(i) There were many who criticized the existing practices and campaigned for reforms, while others countered the arguments of the reformers. These debates were carried out openly in public and in print. Printed tracts and newspapers not only spread the new ideas, but they also shaped the nature of the debate. All this assisted the growth of nationalism.
(ii) In 1878, the Vernacular Press Act was passed, modelled on the Irish Press Laws. It provided the government with extensive rights to censor reports and editorials in the vernacular press.
There were Indians, too, who began to publish Indian newspapers. The first to appear was the weekly Bengal Gazette, brought out by Gangadhar Bhattacharya, who was close to Rammohun Roy.
(iii) The misrule of government and its initiative on curbing the freedom of press spread the nationalist ideas that demanded freedom of press.
(iv) The people of different communities and places were thus connected by print media. Newspapers conveyed news from one place to another creating pan-Indian identities.

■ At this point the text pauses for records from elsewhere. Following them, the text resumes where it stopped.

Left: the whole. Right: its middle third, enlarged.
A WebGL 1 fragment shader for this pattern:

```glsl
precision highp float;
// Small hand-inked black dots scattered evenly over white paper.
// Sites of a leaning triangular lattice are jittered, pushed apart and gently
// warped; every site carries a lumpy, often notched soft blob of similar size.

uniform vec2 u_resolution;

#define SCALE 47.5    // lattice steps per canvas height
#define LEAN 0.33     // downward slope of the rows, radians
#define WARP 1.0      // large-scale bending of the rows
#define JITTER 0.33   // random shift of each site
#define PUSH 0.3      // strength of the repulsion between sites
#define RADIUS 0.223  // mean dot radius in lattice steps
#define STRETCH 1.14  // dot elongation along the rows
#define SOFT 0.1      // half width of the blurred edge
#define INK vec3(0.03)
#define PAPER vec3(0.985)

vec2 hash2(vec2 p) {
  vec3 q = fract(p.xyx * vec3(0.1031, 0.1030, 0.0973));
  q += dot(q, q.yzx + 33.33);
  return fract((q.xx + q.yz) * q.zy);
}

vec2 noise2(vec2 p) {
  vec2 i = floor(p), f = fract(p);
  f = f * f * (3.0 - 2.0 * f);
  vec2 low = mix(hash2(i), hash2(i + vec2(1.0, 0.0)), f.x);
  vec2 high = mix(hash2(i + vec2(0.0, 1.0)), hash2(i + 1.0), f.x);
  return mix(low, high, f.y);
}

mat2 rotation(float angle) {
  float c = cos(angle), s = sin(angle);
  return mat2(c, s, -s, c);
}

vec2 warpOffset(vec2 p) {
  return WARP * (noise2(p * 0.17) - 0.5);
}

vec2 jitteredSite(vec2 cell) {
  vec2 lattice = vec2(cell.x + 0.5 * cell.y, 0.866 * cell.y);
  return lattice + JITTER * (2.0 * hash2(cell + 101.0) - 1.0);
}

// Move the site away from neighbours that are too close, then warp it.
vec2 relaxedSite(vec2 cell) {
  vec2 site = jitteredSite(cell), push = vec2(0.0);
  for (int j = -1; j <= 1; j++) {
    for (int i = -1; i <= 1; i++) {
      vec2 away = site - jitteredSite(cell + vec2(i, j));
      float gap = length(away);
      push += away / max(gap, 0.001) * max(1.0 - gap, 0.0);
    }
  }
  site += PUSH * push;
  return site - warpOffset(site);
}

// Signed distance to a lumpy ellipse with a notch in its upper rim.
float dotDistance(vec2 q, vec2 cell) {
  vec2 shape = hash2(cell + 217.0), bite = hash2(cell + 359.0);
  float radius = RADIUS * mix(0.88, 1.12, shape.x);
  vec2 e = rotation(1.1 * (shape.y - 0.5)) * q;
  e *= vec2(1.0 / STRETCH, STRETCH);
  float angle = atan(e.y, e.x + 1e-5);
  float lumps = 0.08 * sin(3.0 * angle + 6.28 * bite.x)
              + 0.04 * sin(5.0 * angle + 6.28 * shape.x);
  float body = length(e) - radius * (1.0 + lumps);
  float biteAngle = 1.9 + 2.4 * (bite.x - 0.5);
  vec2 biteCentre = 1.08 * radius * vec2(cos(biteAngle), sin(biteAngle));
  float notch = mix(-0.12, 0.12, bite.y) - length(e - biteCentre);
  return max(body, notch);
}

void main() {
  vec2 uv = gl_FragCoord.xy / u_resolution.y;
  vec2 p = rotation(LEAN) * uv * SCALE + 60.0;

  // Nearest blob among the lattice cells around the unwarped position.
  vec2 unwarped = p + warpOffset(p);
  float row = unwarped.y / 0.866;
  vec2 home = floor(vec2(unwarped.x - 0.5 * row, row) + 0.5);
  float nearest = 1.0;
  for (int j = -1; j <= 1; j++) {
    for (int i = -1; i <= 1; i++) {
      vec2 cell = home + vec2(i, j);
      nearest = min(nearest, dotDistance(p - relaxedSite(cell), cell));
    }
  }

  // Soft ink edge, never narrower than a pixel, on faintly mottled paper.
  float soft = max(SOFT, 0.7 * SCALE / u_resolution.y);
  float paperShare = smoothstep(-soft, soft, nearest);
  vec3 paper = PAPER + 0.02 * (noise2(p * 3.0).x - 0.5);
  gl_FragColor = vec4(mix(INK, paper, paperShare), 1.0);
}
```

(v) When Punjab revolutionaries were deported in 1907, Balgangadhar Tilak wrote with great sympathy about them in his Kesari.
Thus, it is clear, print culture assisted the growth of nationalism in India.